**Required action:** Give the number of lines in the data below where the string "bulge" occurs, and nothing else.

*** Opening Data under study ***

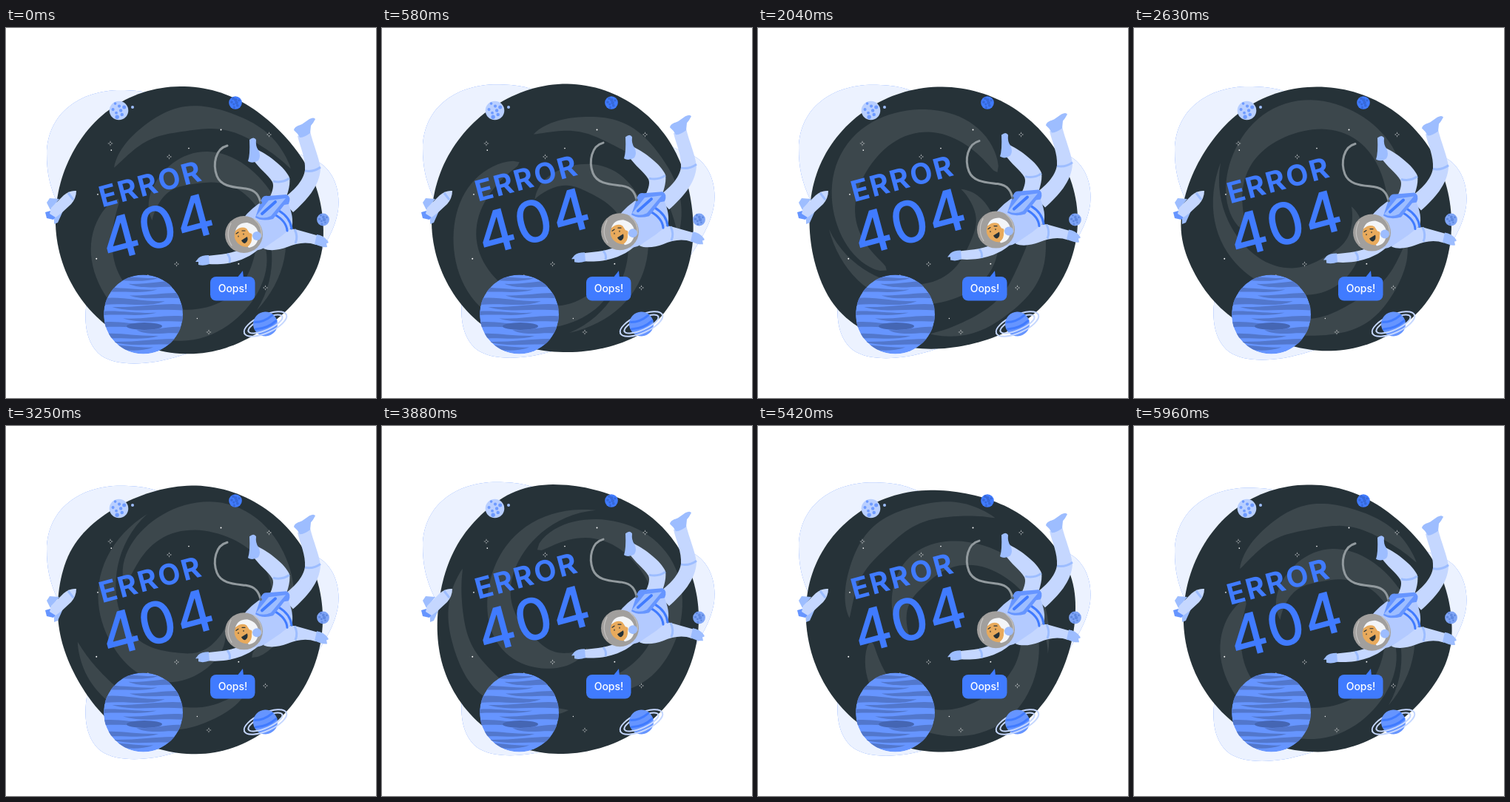
These frames come from a looping animation (500x500 px, 6000 ms). An HTML page:

```html
<!DOCTYPE html>
<html lang="en">
<head>
<meta charset="utf-8">
<title>Error 404</title>
<style>
html, body { margin: 0; width: 100%; height: 100%; overflow: hidden; background: #fff; }
svg { display: block; width: 100vw; height: 100vh; }
text { font-family: Inter, "Open Sans", sans-serif; text-anchor: middle; }
.blue { fill: #407bff; }
.mid { fill: #9dbdff; }
.soft { fill: #b3caff; }
.pale { fill: #c5d7ff; }
.line { fill: none; stroke-linecap: round; }
.band { fill: none; stroke: #9dbdff; stroke-width: 3; }
</style>
</head>
<body>
<svg viewBox="0 0 500 500">
  <defs>
    <path id="cloud" d="M55 170C56 115 100 84 155 84C185 84 198 88 215 95C290 128 370 160 418 179C443 190 452 220 449 245C444 280 420 310 400 340C360 390 290 425 235 443C190 457 150 457 129 443C105 425 106 390 109 370C112 330 85 270 70 238C59 214 55 195 55 170Z"/>
    <clipPath id="disc"><circle cx="185.5" cy="387" r="53.5"/></clipPath>
  </defs>

  <g id="backdrop">
    <use href="#cloud" class="blue"/>
    <use href="#cloud" fill="#fff" opacity=".9"/>
  </g>

  <g id="space">
    <path id="hole" fill="#263238"/>
    <path id="swirls" fill="#fff" opacity=".1"/>
  </g>

  <path id="stars" fill="#fff"/>

  <!-- banded planet -->
  <g clip-path="url(#disc)">
    <circle cx="185.5" cy="387" r="53.5" fill="#6695ff"/>
    <path id="stripes" fill="#5277cc"/>
    <ellipse cx="187" cy="403" rx="24" ry="5" fill="#4566b3"/>
  </g>

  <g id="moons"></g>

  <!-- ringed planet -->
  <g transform="translate(350.5 400) rotate(-24)">
    <g class="line" stroke="#c5d7ff" stroke-width="2">
      <path d="M-31 0A31 12 0 0 1 31 0M-25 0A25 8 0 0 1 25 0"/>
      <circle r="16.5" fill="#6695ff" stroke="none"/>
      <path stroke="#407bff" stroke-width="3" d="M-12 -8Q0 -3 13 -7M-15 1Q0 7 15 2"/>
      <path d="M-31 0A31 12 0 0 0 31 0M-25 0A25 8 0 0 0 25 0"/>
    </g>
  </g>

  <!-- shuttle -->
  <path class="mid" d="M72 231L59 230L55 236L60 246ZM78 245L70 263L65 265L65 252Z"/>
  <path fill="#6695ff" d="M60 247L53 249L55 257L64 259L68 254Z"/>
  <path class="pale" d="M95 220Q86 219 78 226L61 243L59 251L67 256L75 250L88 238Q95 230 95 220Z"/>
  <path class="band" stroke-width="2" d="M84 223L91 232"/>

  <g id="title" class="blue">
    <text transform="translate(199 224) rotate(-15)" font-size="39" font-weight="700" letter-spacing="2.5">ERROR</text>
    <text transform="translate(212 296) rotate(-15)" font-size="78" font-weight="500" letter-spacing="1">404</text>
  </g>

  <g id="astronaut">
    <path class="line" stroke="#929a9e" stroke-width="3" d="M299 159C283 163 279 184 285 200C291 215 309 215 324 217C338 219 342 227 344 236"/>

    <!-- legs -->
    <path class="pale" d="M394 146L411 140C415 157 423 174 425 190C424 214 405 234 388 249L372 232C388 221 402 207 404 192C405 176 398 162 394 146Z"/>
    <path class="mid" d="M389 138C390 133 395 132 400 130L410 123Q416 120 418 123Q415 129 412 132L411 142Q403 148 397 148Q394 142 389 138Z"/>
    <path class="band" d="M404 193Q416 195 425 188"/>
    <path class="pale" d="M341 165C355 172 377 188 383 202C385 214 379 228 375 238L354 234C359 224 363 214 360 208C354 198 342 190 334 178Z"/>
    <path class="mid" d="M329 151Q335 146 338 151Q337 160 341 165Q345 173 341 179Q333 184 327 180Q330 172 329 151Z"/>
    <path class="band" d="M361 207Q373 210 383 203"/>

    <!-- arms -->
    <path class="pale" d="M348 298C358 280 377 270 391 272L423 281L419 293C405 288 393 291 380 296C369 300 357 302 348 298Z"/>
    <path class="mid" d="M420 279Q429 280 435 288Q437 291 433 291L434 296Q428 297 417 292Z"/>
    <path class="band" d="M390 272Q395 282 391 291"/>
    <path class="pale" d="M322 296C308 305 290 306 272 308L274 319C296 321 325 315 342 298Z"/>
    <path class="mid" d="M274 307Q264 307 260 311L256 316L260 316L260 320Q267 322 275 319Z"/>
    <path class="band" d="M299 305Q304 311 302 317"/>

    <!-- torso and pack -->
    <path class="soft" d="M319 259Q331 243 350 232Q370 228 380 234Q390 256 386 270Q371 283 355 293Q344 302 330 301Z"/>
    <path class="line" stroke="#407bff" stroke-width="3" d="M369 247Q384 256 386 271M363 252Q379 261 380 274"/>
    <path fill="#6695ff" d="M345 232Q347 226 354 227L379 225Q386 228 382 238L376 239L361 258Q346 262 337 256Z"/>
    <path class="mid" d="M338 254L355 233L378 230L358 254Q347 259 338 254Z"/>
    <path class="line" stroke="#407bff" stroke-width="4" d="M346 251L364 235"/>
    <circle cx="344" cy="236" r="2" fill="#607080"/>

    <!-- helmet and face -->
    <ellipse cx="321.5" cy="279" rx="25.5" ry="25" fill="#a19f9d"/>
    <path class="line" stroke="#c4c2c0" stroke-width="1.2" d="M304 264Q296 280 305 294M335 258Q347 268 345 282"/>
    <path fill="#f3f5f8" d="M310 274Q313 263 326 263Q342 267 341 282Q340 295 328 297Z"/>
    <path fill="#e8aa5c" d="M310 274Q318 267 325 271L329 277Q334 277 332 283Q333 291 326 296Q315 295 311 288Q307 282 310 274Z"/>
    <path fill="#263238" d="M318 287L326 282Q328 288 323 291Q320 291 318 287Z"/>
    <path class="line" stroke="#263238" stroke-width="1.2" d="M311 278L314 276M319 274L323 274M314 281L314 282M321 278L321 279"/>
    <circle cx="339" cy="281" r="6" class="mid"/>
  </g>

  <rect x="276" y="336" width="60.5" height="32.5" rx="8" class="blue"/>
  <path class="blue" d="M312 338L320 328L321 338Z"/>
  <text x="306.500" y="356.5" font-size="14" font-weight="500" fill="#fff">Oops!</text>
</svg>

<script>
const CX = 247.5, CY = 260, LOOP = 6000, { sin, cos, exp, PI } = Math;
const $ = id => document.getElementById(id);
const setPath = (id, d) => $(id).setAttribute('d', d);
const mix = (a, b, u) => a + (b - a) * u;
const polar = (r, deg) => [CX + r * cos(deg * PI / 180), CY + r * sin(deg * PI / 180)];
const range = n => Array.from({ length: n }, (_, i) => i);

let seed = 7;
const rand = (lo = 0, hi = 1) => {
  seed = seed * 16807 % 2147483647;
  return mix(lo, hi, seed / 2147483647);
};

// Dark shape: a circle with a few soft bumps and dents
function radius(deg) {
  const bump = (at, height, width) => {
    const away = (deg - at + 540) % 360 - 180;
    return height * exp(-((away / width) ** 2));
  };
  return 180.5 + bump(315, -8.5, 31) + bump(238, 4, 30) + bump(17, 4, 16) + bump(57, -2.5, 20);
}
setPath('hole', 'M' + range(180).map(i => polar(radius(2 * i), 2 * i)).join('L') + 'Z');

// Spiral ribbon: angles, radii, bulge of its middle, width, bluntness of its ends
function swirl(a0, a1, r0, r1, bulge, width, blunt) {
  const n = 60;
  const edge = side => range(n + 1).map(i => {
    const u = i / n, arch = Math.max(0, sin(PI * u));
    const half = width / 2 * arch ** blunt * (1 + .12 * sin(14 * u));
    return polar(mix(r0, r1, u) + bulge * arch + side * half, mix(a0, a1, u));
  });
  return 'M' + [...edge(1), ...edge(-1).reverse()].join('L') + 'Z';
}
// All three run the same way round, so that overlaps merge
setPath('swirls',
  swirl(333, 215, 154, 124, 0, 30, .8) +
  swirl(197, 15, 100, 100, 43, 38, .5) +
  swirl(53, -180, 152, 50, -22, 40, 1));

const dot = (x, y, r) => `M${x - r} ${y}a${r} ${r} 0 1 0 ${2 * r} 0a${r} ${r} 0 1 0 ${-2 * r} 0`;
const sparkle = (x, y, r) =>
  `M${x} ${y - r}Q${x} ${y} ${x + r} ${y}Q${x} ${y} ${x} ${y + r}Q${x} ${y} ${x - r} ${y}Q${x} ${y} ${x} ${y - r}` + dot(x, y, 1.6);
const bright = [[141, 156], [220.5, 174], [355.5, 144], [230.5, 319], [350.5, 351], [274, 411]];
const faint = range(10).map(i => polar(rand(60, 160), 36 * i + rand(0, 25)));
setPath('stars', bright.map(p => sparkle(...p, 4)).join('') +
  faint.map(p => dot(...p, rand(.6, 1))).join(''));

// Rows of wavy wedges, alternately from the left and the right
setPath('stripes', range(13).map(i => {
  const y = 339 + 7.8 * i, dir = i % 2 ? -1 : 1, h = rand(5, 9);
  const x = 185.5 - 58 * dir, w = dir * rand(65, 105);
  return `M${x} ${y - h / 2}C${x + w * .3} ${y - h} ${x + w * .6} ${y} ${x + w} ${y - 1}` +
    `C${x + w * .7} ${y + h} ${x + w * .4} ${y} ${x} ${y + h / 2}Z`;
}).join(''));

// Small globe with scattered spots that stay inside its rim
function globe(x, y, r, base, spot) {
  const spots = range(8).map(i => {
    const size = r * rand(.1, .28), a = 2.4 * i, far = (r - size) * Math.sqrt((i + .5) / 8);
    return dot(x + far * cos(a), y + far * sin(a), size);
  });
  $('moons').innerHTML += `<circle cx="${x}" cy="${y}" r="${r}" fill="${base}"/><path fill="${spot}" d="${spots.join('')}"/>`;
}
globe(152.5, 111.5, 12.8, '#b9cfff', '#6f9bff');
globe(310, 101, 8.8, '#407bff', '#3769d9');
globe(428.5, 259, 8.4, '#7ea4f5', '#5f88e0');
$('moons').innerHTML += '<circle cx="171" cy="107" r="2" class="mid"/>';

// Steady rise of 10 and return
const bob = (t, period) => -10 * (1 - Math.abs(1 - 2 * (t % period) / period));
const shift = (id, y) => $(id).setAttribute('transform', `translate(0 ${y})`);

function draw() {
  const t = performance.now() % LOOP;
  $('space').setAttribute('transform', `rotate(${360 * t / LOOP} ${CX} ${CY})`);
  shift('backdrop', bob(t, 1500));
  shift('title', bob(t, 1500));
  shift('astronaut', bob(t, 3000));
  requestAnimationFrame(draw);
}
draw();
</script>
</body>
</html>
```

*** Closing Data under study ***

**Response to this task:** 3